According to him, the broadband roadmap is one of the unusual issues on which the government, its agencies, the private sector and industry activists are all saying the same thing and all agree on the direction of travel.

'Our industry liberalisation did not come on a platter of gold. It came by divine intervention because while the military operatives did not agree with all arguments in favour of liberalisation of the telecoms sector, the head of government at the time switched to the side of a campaign for liberalisation and that was the joker that did it. The remaining is now history both the good and the bad,' said Omo-Ettu.

He said that this time around top officials of government are themselves believers while all the agencies of government are part of the positive campaign that Nigerians must have access to broadband resources. He stressed that there was no way the country will not break through once it tidy up on all the minor issues that are being worked upon at the moment.

'Even the military has seen the importance of a broadband regime in the course of the country's development,' said the former ATCON boss.

He used the broadband expansion program itself as a case of agencies of government being in agreement with the private sector as it is a culmination of all that we have been saying at several conferences and summits.

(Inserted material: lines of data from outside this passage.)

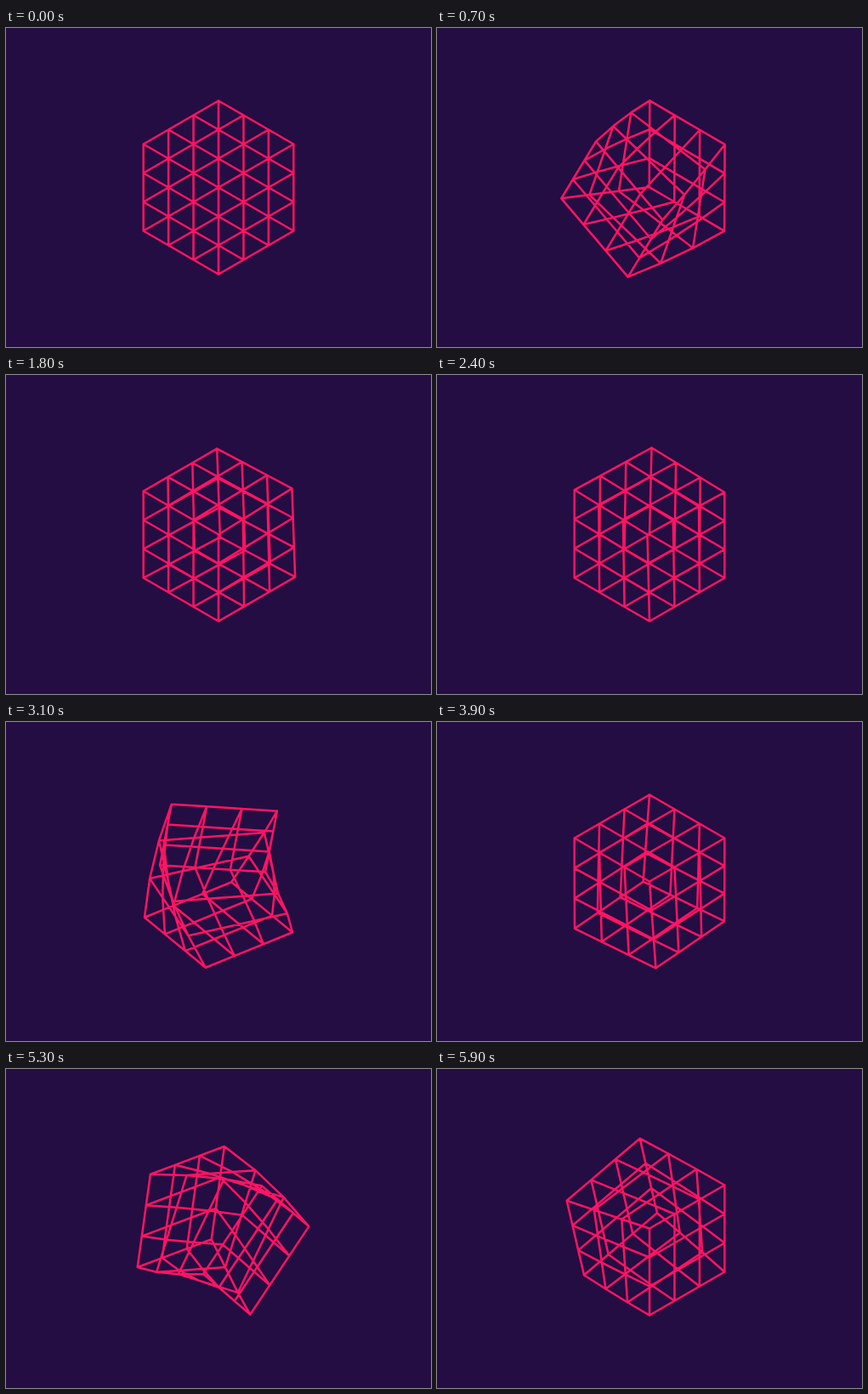
An HTML page that plays this animation: 500 by 375 pixels, repeating every 6 s.

```html
<!DOCTYPE html>
<html lang="en">
<head>
<meta charset="utf-8">
<title>Twisting cube</title>
<style>
  html, body { margin: 0; width: 100%; height: 100%; overflow: hidden; background: #240d42; }
  svg { display: block; width: 100vw; height: 100vh; }
  path { fill: none; stroke: #ff1464; stroke-width: 2.5; stroke-linecap: round; stroke-linejoin: round; }
</style>
</head>
<body>
<svg viewBox="0 0 500 375"><path id="grid"/></svg>
<script>
const LOOP = 6000, STEP = 100, TURN = 2200;
const N = 3;
const grid = document.getElementById('grid');

// Unit grid segments lying on the surface of the cube
const onFace = c => c === 0 || c === N;
const toUnit = p => p.map(c => 2 * c / N - 1);
const segments = [];
for (let i = 0; i <= N; i++)
  for (let j = 0; j <= N; j++)
    for (let k = 0; k <= N; k++)
      for (let d = 0; d < 3; d++) {
        const p = [i, j, k];
        if (p[d] === N || !(onFace(p[(d + 1) % 3]) || onFace(p[(d + 2) % 3]))) continue;
        const q = p.slice();
        q[d]++;
        segments.push([toUnit(p), toUnit(q)]);
      }

// Bezier ease with flat ends; x1 and x2 are the handle positions in time
function ease(x, x1, x2) {
  if (x <= 0) return 0;
  if (x >= 1) return 1;
  let lo = 0, hi = 1;
  for (let n = 0; n < 30; n++) {
    const s = (lo + hi) / 2, r = 1 - s;
    if (3 * s * r * r * x1 + 3 * s * s * r * x2 + s * s * s < x) lo = s;
    else hi = s;
  }
  return lo * lo * (3 - 2 * lo);
}

function project([x, y, z]) {
  const px = 250 + 44.17 * (x - z);
  const py = 187.5 + 25.5 * (x + z) - 51 * y;
  return px.toFixed(2) + ' ' + py.toFixed(2);
}

function draw(time) {
  const t = Math.floor(time % LOOP / STEP) * STEP;
  const axis = 2 - Math.floor(t / TURN);
  const local = t % TURN;
  const lead = ease(local / 1367, 0.66, 0.67);
  const trail = ease((local - 648) / 1420, 0.36, 0.28);
  const a = (axis + 2) % 3, b = (axis + 1) % 3;

  const twist = p => {
    const v = (1 - p[axis]) / 2;
    const angle = Math.PI / 2 * (lead + (trail - lead) * v);
    const c = Math.cos(angle), s = Math.sin(angle);
    const out = p.slice();
    out[a] = p[a] * c - p[b] * s;
    out[b] = p[a] * s + p[b] * c;
    return out;
  };

  grid.setAttribute('d', segments.map(([p, q]) =>
    'M' + project(twist(p)) + 'L' + project(twist(q))).join(''));
}

let start = null;
function tick(now) {
  if (start === null) start = now;
  draw(now - start);
  requestAnimationFrame(tick);
}
draw(0);
requestAnimationFrame(tick);
</script>
</body>
</html>
```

'Somebody just now needs to press some buttons and the gates may just start opening up.'

He explained that the programme is about fashioning a better means of access to funding for the industry players who have the capability to deliver last mile services but are hampered by lack of access to investment and operational funding.

According to him, the program is not a conference but an implementation of conference results, adding that the business workshop component is designed to make all willing and capable service providers to jointly work out how best to take the next move.